Where to Stay?

Many homestays are available as well as luxurious hotels. It depends on how much you would like to spend on it. One of the best options I found was the Sea Side Guest view.

The few popular backpacker hostels in Pondicherry are:

  • Valentine Hostel

  • Vedanta Wakeup

  • Micasa Hostel

  • Woodpacker


Best Time To Visit Pondicherry?

Although Pondicherry has a warm climate, October to February can be considered as the best time to visit Pondicherry. However, the town has different charms in different seasons.


Summer: Pondicherry is at its hottest during its summer months starting from March to June, with the highest temperature usually not going beyond 41°C. However, the crowds are less, making it a good time to enjoy a peaceful vacation in this little town.


Monsoon: The town receives heavy to light rainfall every year. For those who love to soak in the rain; this is the best time to let your hair down and experience the lush green landscape of Pondicherry. Also, it is a good time to visit the city during the month of August as Sri Aurobindo’s birthday celebrations are held when the city is at its vibrant best.


Best places in Pondy to indulge in some food and drinks extravaganza

Pondicherry is a foodies’ paradise! Pondy cuisine is the perfect blend of different cultures and customs, with a wide variety of delicacies. The few popular food joints and bars in Pondicherry are:

  • Baker Street: For authentic french delicacies. A popular upmarket French-style bakery that does delectable cakes, croissants and biscuits. The baguettes, brownies and quiches aren't bad either.

  • Farm Fresh: Situated in the town of Auroville, as the name suggests the food served by Farm Fresh is indeed fresh and is served farm to table.

  • Appachi Chettinad: Appachi Chettinad breaks with the stereotype of everything in Pondicherry being associated with the French. The thatched rooftop and the Tamilian styled entrance pillars give the feel of a local home, and the traditional mouthwatering Indian delicacies that are served add to this ambience.

  • Toxic: A rooftop bar that is wallet-friendly is an unusual combination, but in Toxic at the Hotel Atithi you can enjoy open-air drinking without having to worry about the cost it normally takes to indulge.

  • L’Aqua: L’Aqua is one of the most popular bars in Pondicherry among tourists, for the sole reason that it is situated on the town’s beautiful rocky beach. The fresh breeze and sound of waves create the perfect mood for relaxing and taking in the surroundings over a drink.

Bars and eateries in the town shut down by 11.00 pm. Given this fact, the nightlife in Pondicherry may not be as happening as it is in Goa, but you can certainly look forward to a good share of fun.


What to Pack?

Wear cotton clothes – it’s usually hot in Pondicherry! But if your doing it in the winter season, light woollens clothes should be sufficient, the temperature usually doesn't go below 17 degrees celsius here.
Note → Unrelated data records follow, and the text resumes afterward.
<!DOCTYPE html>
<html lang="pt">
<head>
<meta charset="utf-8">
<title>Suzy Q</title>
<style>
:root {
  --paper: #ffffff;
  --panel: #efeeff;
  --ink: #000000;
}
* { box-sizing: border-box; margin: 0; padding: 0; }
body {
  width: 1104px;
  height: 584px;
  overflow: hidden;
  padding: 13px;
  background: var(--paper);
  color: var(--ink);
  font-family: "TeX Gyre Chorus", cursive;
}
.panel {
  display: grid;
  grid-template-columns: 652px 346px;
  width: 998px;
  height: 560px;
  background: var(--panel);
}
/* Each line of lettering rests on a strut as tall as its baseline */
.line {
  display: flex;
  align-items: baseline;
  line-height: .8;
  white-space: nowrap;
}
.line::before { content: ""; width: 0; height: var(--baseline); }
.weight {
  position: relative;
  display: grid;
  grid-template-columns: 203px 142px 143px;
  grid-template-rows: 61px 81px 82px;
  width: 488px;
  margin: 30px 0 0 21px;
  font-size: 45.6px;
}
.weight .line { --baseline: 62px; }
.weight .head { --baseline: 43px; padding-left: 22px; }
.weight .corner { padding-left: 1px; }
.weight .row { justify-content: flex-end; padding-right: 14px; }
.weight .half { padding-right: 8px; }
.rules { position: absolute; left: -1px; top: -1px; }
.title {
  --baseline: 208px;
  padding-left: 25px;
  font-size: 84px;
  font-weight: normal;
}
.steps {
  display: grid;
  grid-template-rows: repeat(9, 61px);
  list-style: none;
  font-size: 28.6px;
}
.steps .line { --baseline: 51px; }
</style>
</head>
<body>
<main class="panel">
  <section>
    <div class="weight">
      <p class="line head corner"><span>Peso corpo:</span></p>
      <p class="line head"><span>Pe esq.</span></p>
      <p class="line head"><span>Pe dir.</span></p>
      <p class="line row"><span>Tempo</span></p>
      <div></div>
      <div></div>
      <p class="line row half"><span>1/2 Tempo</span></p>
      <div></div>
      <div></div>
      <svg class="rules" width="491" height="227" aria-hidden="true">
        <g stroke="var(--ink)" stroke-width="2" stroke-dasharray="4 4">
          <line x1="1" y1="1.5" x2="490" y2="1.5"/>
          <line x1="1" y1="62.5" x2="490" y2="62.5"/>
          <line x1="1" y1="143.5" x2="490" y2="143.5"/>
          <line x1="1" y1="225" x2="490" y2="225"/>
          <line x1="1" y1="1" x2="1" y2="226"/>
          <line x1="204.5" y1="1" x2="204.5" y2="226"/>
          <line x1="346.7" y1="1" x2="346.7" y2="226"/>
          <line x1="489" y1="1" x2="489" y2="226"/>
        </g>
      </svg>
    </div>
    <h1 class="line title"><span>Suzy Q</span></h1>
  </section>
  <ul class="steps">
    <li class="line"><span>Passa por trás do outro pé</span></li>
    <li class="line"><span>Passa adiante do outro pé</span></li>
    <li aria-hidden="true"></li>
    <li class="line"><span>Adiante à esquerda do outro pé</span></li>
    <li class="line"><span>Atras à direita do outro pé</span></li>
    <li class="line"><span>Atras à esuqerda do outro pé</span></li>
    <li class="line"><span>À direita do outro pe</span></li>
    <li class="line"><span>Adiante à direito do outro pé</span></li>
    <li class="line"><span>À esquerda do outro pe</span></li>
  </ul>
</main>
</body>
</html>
The Travel Blueprint Pro Tip

  • The best way to explore Pondicherry is to rent a vehicle/bike and roam around.

  • People: Pondicherry people are kind and cheerful. Always ready to help.
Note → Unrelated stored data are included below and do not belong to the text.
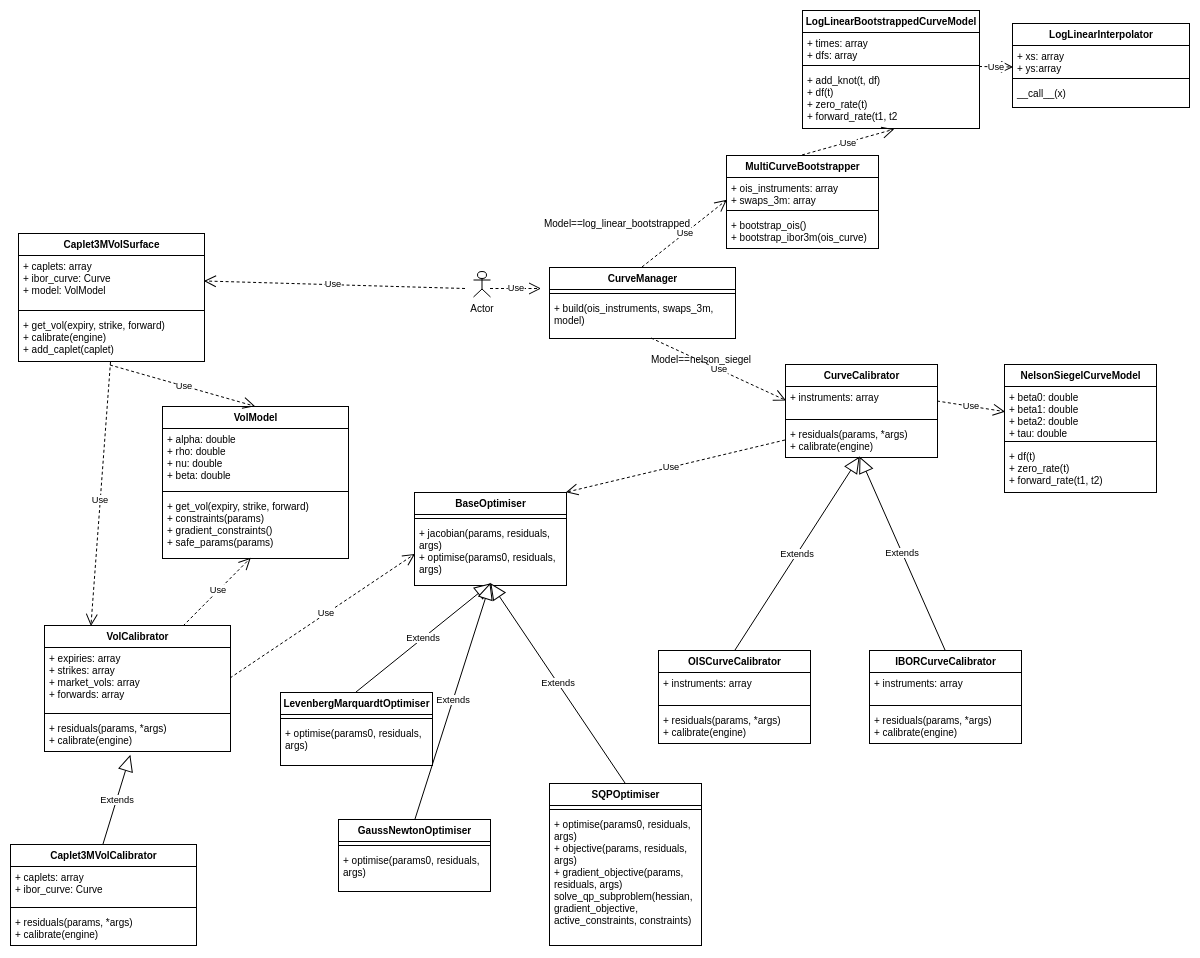
<!DOCTYPE html>
<html lang="en">
<head>
<meta charset="utf-8">
<title>Curve and volatility class diagram</title>
<style>
:root { --ink: #000; --paper: #fff; --narrow: 153px; --wide: 187px; }
* { box-sizing: border-box; margin: 0; padding: 0; }
body { width: 1200px; height: 958px; overflow: hidden; background: var(--paper); }
.diagram { position: relative; width: 1200px; height: 958px; overflow: hidden; background: var(--paper); color: var(--ink); font: 10px/12px "Liberation Sans", Arial, sans-serif; }
.class { position: absolute; left: var(--x); top: var(--y); width: var(--w, var(--narrow)); height: var(--h); display: grid; grid-template-rows: 22px var(--fields, 4px) 1fr; border: 1px solid var(--ink); background: var(--paper); }
.class h2 { display: flex; align-items: center; justify-content: center; font-size: 10px; line-height: 12px; white-space: nowrap; border-bottom: 1px solid var(--ink); }
.class ul { list-style: none; padding: 5px 4px 0; }
.class .fields { border-bottom: 1px solid var(--ink); }
.class .fields:empty { padding: 0; }
.class .methods { padding-top: 9px; }
.wide { --w: var(--wide); }
.edges { position: absolute; left: 0; top: 0; fill: none; stroke: var(--ink); stroke-width: 1; }
.use { stroke-dasharray: 3 2.5; }
.label, .note { position: absolute; left: var(--x); top: var(--y); transform: translate(-50%, -50%); white-space: nowrap; }
.label { font-size: 9.3px; line-height: 10px; background: var(--paper); }
</style>
</head>
<body>
<main class="diagram">

<section class="class" style="--x:802px;--y:10px;--w:178px;--h:119px;--fields:33px">
<h2>LogLinearBootstrappedCurveModel</h2>
<ul class="fields"><li>+ times: array</li><li>+ dfs: array</li></ul>
<ul class="methods"><li>+ add_knot(t, df)</li><li>+ df(t)</li><li>+ zero_rate(t)</li><li>+ forward_rate(t1, t2</li></ul>
</section>

<section class="class" style="--x:1012px;--y:23px;--w:178px;--h:85px;--fields:33px">
<h2>LogLinearInterpolator</h2>
<ul class="fields"><li>+ xs: array</li><li>+ ys:array</li></ul>
<ul class="methods"><li>__call__(x)</li></ul>
</section>

<section class="class" style="--x:726px;--y:155px;--h:94px;--fields:33px">
<h2>MultiCurveBootstrapper</h2>
<ul class="fields"><li>+ ois_instruments: array</li><li>+ swaps_3m: array</li></ul>
<ul class="methods"><li>+ bootstrap_ois()</li><li>+ bootstrap_ibor3m(ois_curve)</li></ul>
</section>

<section class="class wide" style="--x:18px;--y:233px;--h:129px;--fields:55px">
<h2>Caplet3MVolSurface</h2>
<ul class="fields"><li>+ caplets: array</li><li>+ ibor_curve: Curve</li><li>+ model: VolModel</li></ul>
<ul class="methods"><li>+ get_vol(expiry, strike, forward)</li><li>+ calibrate(engine)</li><li>+ add_caplet(caplet)</li></ul>
</section>

<section class="class wide" style="--x:549px;--y:267px;--h:72px">
<h2>CurveManager</h2>
<ul class="fields"></ul>
<ul class="methods"><li>+ build(ois_instruments, swaps_3m, model)</li></ul>
</section>

<section class="class" style="--x:785px;--y:364px;--h:94px;--fields:33px">
<h2>CurveCalibrator</h2>
<ul class="fields"><li>+ instruments: array</li></ul>
<ul class="methods"><li>+ residuals(params, *args)</li><li>+ calibrate(engine)</li></ul>
</section>

<section class="class" style="--x:1004px;--y:364px;--h:129px;--fields:55px">
<h2>NelsonSiegelCurveModel</h2>
<ul class="fields"><li>+ beta0: double</li><li>+ beta1: double</li><li>+ beta2: double</li><li>+ tau: double</li></ul>
<ul class="methods"><li>+ df(t)</li><li>+ zero_rate(t)</li><li>+ forward_rate(t1, t2)</li></ul>
</section>

<section class="class wide" style="--x:162px;--y:406px;--h:153px;--fields:63px">
<h2>VolModel</h2>
<ul class="fields"><li>+ alpha: double</li><li>+ rho: double</li><li>+ nu: double</li><li>+ beta: double</li></ul>
<ul class="methods"><li>+ get_vol(expiry, strike, forward)</li><li>+ constraints(params)</li><li>+ gradient_constraints()</li><li>+ safe_params(params)</li></ul>
</section>

<section class="class" style="--x:414px;--y:492px;--h:94px">
<h2>BaseOptimiser</h2>
<ul class="fields"></ul>
<ul class="methods"><li>+ jacobian(params, residuals, args)</li><li>+ optimise(params0, residuals, args)</li></ul>
</section>

<section class="class wide" style="--x:44px;--y:625px;--h:127px;--fields:66px">
<h2>VolCalibrator</h2>
<ul class="fields"><li>+ expiries: array</li><li>+ strikes: array</li><li>+ market_vols: array</li><li>+ forwards: array</li></ul>
<ul class="methods"><li>+ residuals(params, *args)</li><li>+ calibrate(engine)</li></ul>
</section>

<section class="class" style="--x:280px;--y:692px;--h:74px">
<h2>LevenbergMarquardtOptimiser</h2>
<ul class="fields"></ul>
<ul class="methods"><li>+ optimise(params0, residuals, args)</li></ul>
</section>

<section class="class" style="--x:338px;--y:819px;--h:73px">
<h2>GaussNewtonOptimiser</h2>
<ul class="fields"></ul>
<ul class="methods"><li>+ optimise(params0, residuals, args)</li></ul>
</section>

<section class="class" style="--x:549px;--y:783px;--h:163px">
<h2>SQPOptimiser</h2>
<ul class="fields"></ul>
<ul class="methods"><li>+ optimise(params0, residuals, args)</li><li>+ objective(params, residuals, args)</li><li>+ gradient_objective(params, residuals, args)</li><li>solve_qp_subproblem(hessian, gradient_objective, active_constraints, constraints)</li></ul>
</section>

<section class="class" style="--x:658px;--y:650px;--h:94px;--fields:33px">
<h2>OISCurveCalibrator</h2>
<ul class="fields"><li>+ instruments: array</li></ul>
<ul class="methods"><li>+ residuals(params, *args)</li><li>+ calibrate(engine)</li></ul>
</section>

<section class="class" style="--x:869px;--y:650px;--h:94px;--fields:33px">
<h2>IBORCurveCalibrator</h2>
<ul class="fields"><li>+ instruments: array</li></ul>
<ul class="methods"><li>+ residuals(params, *args)</li><li>+ calibrate(engine)</li></ul>
</section>

<section class="class wide" style="--x:10px;--y:844px;--h:102px;--fields:41px">
<h2>Caplet3MVolCalibrator</h2>
<ul class="fields"><li>+ caplets: array</li><li>+ ibor_curve: Curve</li></ul>
<ul class="methods"><li>+ residuals(params, *args)</li><li>+ calibrate(engine)</li></ul>
</section>

<svg class="edges" width="1200" height="958" viewBox="0 0 1200 958" aria-hidden="true">
<defs>
<marker id="open-arrow" markerUnits="userSpaceOnUse" markerWidth="14" markerHeight="14" refX="12" refY="7" orient="auto"><path d="M1 1.5 12 7 1 12.5"/></marker>
<marker id="hollow-triangle" markerUnits="userSpaceOnUse" markerWidth="18" markerHeight="18" refX="16" refY="9" orient="auto"><path d="M1 2 16 9 1 16Z" fill="#fff"/></marker>
</defs>
<g class="actor">
<ellipse cx="482" cy="275" rx="4.5" ry="3.5"/>
<path d="M482 278.5V289L473.5 297M482 289 490.5 297M473.5 280H490.5"/>
</g>
<g class="use" marker-end="url(#open-arrow)">
<path d="M979 66.5 1012 67" marker-end="url(#open-arrow)"/>
<path d="M802 155 893 129.5" marker-end="url(#open-arrow)"/>
<path d="M642 267 726 200.5" marker-end="url(#open-arrow)"/>
<path d="M651 338 785 400" marker-end="url(#open-arrow)"/>
<path d="M465 288.5 205 281" marker-end="url(#open-arrow)"/>
<path d="M490 288.5H540" marker-end="url(#open-arrow)"/>
<path d="M110 365 254 406" marker-end="url(#open-arrow)"/>
<path d="M110.5 362 91 625" marker-end="url(#open-arrow)"/>
<path d="M183 626 250 558.5" marker-end="url(#open-arrow)"/>
<path d="M230 678 414 554.5" marker-end="url(#open-arrow)"/>
<path d="M785 440 567 492" marker-end="url(#open-arrow)"/>
<path d="M937 401 1004 411.5" marker-end="url(#open-arrow)"/>
</g>
<g class="extends">
<path d="M735 650 859 457.5" marker-end="url(#hollow-triangle)"/>
<path d="M945 650 860 457.5" marker-end="url(#hollow-triangle)"/>
<path d="M625 783 491 584" marker-end="url(#hollow-triangle)"/>
<path d="M356 692 490 584" marker-end="url(#hollow-triangle)"/>
<path d="M415 819 490 584" marker-end="url(#hollow-triangle)"/>
<path d="M103 844 130 756" marker-end="url(#hollow-triangle)"/>
</g>
</svg>

<span class="label" style="--x:996px;--y:67px">Use</span>
<span class="label" style="--x:848px;--y:143px">Use</span>
<span class="label" style="--x:685px;--y:233px">Use</span>
<span class="label" style="--x:719px;--y:369px">Use</span>
<span class="label" style="--x:333px;--y:284px">Use</span>
<span class="label" style="--x:516px;--y:288px">Use</span>
<span class="label" style="--x:184px;--y:386px">Use</span>
<span class="label" style="--x:100px;--y:500px">Use</span>
<span class="label" style="--x:218px;--y:590px">Use</span>
<span class="label" style="--x:326px;--y:613px">Use</span>
<span class="label" style="--x:671px;--y:467px">Use</span>
<span class="label" style="--x:971px;--y:406px">Use</span>
<span class="label" style="--x:797px;--y:554px">Extends</span>
<span class="label" style="--x:902px;--y:553px">Extends</span>
<span class="label" style="--x:423px;--y:638px">Extends</span>
<span class="label" style="--x:453px;--y:700px">Extends</span>
<span class="label" style="--x:558px;--y:683px">Extends</span>
<span class="label" style="--x:117px;--y:800px">Extends</span>
<span class="note" style="--x:617px;--y:224px">Model==log_linear_bootstrapped</span>
<span class="note" style="--x:701px;--y:360px">Model==nelson_siegel</span>
<span class="note" style="--x:482px;--y:309px">Actor</span>
</main>
</body>
</html>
If you found the write up useful & inspiring, would love to hear your feedback in the comment section. Stay tuned to The Travel Blueprint for more such content and do share, like and follow for more on Facebook, Instagram, Twitter, Telegram & Whatapp.